## Items from a dataset

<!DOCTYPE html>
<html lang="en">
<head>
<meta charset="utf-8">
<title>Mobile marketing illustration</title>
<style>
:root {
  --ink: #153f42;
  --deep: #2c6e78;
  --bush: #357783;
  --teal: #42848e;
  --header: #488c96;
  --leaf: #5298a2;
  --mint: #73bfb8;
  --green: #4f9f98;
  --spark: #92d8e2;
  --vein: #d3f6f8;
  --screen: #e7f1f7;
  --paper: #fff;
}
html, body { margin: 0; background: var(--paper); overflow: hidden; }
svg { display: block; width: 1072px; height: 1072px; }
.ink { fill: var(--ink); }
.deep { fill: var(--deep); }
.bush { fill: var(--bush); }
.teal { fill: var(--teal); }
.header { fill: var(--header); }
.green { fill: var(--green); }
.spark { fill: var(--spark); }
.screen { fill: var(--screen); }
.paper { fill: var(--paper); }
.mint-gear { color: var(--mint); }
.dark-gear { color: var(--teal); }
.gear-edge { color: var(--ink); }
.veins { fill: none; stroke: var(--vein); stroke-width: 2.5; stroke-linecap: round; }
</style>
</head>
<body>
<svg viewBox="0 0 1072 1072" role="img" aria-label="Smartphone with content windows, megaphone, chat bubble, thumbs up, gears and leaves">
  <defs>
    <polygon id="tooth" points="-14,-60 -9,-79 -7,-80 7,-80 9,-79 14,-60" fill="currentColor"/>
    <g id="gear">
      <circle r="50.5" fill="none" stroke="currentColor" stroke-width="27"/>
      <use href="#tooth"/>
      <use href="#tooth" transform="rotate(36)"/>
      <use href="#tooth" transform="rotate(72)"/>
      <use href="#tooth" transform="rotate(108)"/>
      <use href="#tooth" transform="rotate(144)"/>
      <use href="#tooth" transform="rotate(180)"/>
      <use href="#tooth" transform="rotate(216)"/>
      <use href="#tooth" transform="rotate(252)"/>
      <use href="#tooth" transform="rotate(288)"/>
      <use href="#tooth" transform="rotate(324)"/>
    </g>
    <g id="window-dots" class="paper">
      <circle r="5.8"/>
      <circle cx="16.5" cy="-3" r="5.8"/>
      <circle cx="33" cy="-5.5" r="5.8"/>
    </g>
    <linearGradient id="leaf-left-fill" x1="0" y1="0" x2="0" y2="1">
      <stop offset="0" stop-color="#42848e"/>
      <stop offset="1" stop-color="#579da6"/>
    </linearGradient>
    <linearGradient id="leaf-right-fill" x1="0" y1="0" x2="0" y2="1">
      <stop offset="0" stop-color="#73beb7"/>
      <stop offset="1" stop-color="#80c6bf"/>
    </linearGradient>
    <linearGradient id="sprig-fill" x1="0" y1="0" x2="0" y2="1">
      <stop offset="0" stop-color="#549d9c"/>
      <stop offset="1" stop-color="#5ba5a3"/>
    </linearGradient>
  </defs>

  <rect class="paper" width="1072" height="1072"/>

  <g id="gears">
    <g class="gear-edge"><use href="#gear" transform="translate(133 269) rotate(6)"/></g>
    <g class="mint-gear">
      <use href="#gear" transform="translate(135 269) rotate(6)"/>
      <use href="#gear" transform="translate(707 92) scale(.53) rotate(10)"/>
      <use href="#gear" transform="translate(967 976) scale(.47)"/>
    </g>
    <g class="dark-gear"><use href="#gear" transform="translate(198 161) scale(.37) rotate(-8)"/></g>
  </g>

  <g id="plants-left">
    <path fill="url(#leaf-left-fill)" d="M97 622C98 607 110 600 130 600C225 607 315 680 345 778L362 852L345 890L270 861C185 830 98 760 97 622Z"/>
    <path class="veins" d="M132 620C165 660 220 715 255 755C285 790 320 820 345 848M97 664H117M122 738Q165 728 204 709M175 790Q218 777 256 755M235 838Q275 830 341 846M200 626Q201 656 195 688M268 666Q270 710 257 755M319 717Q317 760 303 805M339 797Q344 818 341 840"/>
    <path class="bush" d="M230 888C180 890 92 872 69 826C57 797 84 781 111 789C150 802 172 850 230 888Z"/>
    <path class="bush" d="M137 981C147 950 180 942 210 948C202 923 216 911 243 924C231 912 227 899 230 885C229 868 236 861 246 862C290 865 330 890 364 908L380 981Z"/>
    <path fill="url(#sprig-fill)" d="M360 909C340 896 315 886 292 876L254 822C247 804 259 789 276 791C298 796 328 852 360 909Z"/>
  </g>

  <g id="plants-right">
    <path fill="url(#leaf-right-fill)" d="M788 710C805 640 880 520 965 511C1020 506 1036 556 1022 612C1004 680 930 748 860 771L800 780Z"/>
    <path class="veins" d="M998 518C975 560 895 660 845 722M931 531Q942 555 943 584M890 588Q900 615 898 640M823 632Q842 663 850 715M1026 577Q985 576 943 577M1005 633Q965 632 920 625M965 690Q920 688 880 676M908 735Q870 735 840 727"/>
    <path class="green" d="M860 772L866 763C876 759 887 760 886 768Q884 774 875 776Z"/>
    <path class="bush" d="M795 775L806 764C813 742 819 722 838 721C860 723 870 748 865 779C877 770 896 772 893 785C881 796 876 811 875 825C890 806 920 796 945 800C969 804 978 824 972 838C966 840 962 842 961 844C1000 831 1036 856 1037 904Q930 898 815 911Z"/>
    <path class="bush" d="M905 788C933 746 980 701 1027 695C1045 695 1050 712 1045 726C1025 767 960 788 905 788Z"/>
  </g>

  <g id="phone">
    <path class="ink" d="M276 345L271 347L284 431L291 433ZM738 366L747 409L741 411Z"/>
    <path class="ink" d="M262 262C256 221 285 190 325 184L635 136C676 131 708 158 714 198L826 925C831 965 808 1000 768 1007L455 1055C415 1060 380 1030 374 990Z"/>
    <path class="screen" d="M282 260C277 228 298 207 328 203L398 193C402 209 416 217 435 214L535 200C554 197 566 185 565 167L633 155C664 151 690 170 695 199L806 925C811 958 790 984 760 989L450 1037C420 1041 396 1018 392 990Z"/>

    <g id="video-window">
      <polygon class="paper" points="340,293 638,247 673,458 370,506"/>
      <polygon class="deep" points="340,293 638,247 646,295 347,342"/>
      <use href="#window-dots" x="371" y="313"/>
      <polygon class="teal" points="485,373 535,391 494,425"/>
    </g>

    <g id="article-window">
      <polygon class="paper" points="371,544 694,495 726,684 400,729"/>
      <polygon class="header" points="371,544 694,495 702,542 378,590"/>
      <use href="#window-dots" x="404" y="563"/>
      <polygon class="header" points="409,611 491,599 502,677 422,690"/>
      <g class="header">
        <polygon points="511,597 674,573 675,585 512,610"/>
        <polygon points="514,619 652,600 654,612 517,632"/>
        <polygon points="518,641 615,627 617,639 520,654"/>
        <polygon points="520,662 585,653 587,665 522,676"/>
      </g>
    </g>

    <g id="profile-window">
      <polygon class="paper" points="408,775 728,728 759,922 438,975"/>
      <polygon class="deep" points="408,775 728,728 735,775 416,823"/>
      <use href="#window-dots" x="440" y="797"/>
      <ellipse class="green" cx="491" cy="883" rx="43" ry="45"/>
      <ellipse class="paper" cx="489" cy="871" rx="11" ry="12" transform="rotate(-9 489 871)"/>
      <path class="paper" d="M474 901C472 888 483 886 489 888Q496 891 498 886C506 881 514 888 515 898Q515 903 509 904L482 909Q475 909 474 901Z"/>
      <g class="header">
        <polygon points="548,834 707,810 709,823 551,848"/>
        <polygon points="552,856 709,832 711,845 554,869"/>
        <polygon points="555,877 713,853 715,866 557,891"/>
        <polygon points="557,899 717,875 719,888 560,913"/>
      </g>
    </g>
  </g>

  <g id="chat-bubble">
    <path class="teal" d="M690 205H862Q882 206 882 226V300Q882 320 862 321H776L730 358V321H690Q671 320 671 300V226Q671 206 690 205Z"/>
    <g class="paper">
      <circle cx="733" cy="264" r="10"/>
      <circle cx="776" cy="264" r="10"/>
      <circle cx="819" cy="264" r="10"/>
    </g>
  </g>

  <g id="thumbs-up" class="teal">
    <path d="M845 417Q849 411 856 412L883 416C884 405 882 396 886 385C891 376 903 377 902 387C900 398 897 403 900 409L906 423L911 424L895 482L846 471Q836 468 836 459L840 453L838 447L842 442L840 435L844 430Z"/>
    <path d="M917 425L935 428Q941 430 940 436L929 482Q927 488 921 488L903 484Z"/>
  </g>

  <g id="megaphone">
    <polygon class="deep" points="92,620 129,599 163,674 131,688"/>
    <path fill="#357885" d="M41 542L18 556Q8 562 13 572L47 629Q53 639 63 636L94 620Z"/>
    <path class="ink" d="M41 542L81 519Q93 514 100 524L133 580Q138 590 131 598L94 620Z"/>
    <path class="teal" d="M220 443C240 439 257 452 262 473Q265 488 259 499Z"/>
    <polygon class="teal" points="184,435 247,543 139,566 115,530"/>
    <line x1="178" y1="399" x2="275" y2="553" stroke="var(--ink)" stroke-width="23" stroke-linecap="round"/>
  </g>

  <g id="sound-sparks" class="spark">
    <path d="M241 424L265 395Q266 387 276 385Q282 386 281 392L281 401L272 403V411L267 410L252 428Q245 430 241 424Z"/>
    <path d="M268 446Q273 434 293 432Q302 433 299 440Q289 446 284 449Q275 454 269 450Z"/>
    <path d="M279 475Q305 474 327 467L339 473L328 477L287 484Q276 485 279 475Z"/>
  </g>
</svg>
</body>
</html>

## WHAT YOU ARE ASKED TO DO
Given the entries above, say how many lines include the word "deep", and write nothing besides the number.

## OUTPUT FOR THIS TASK
5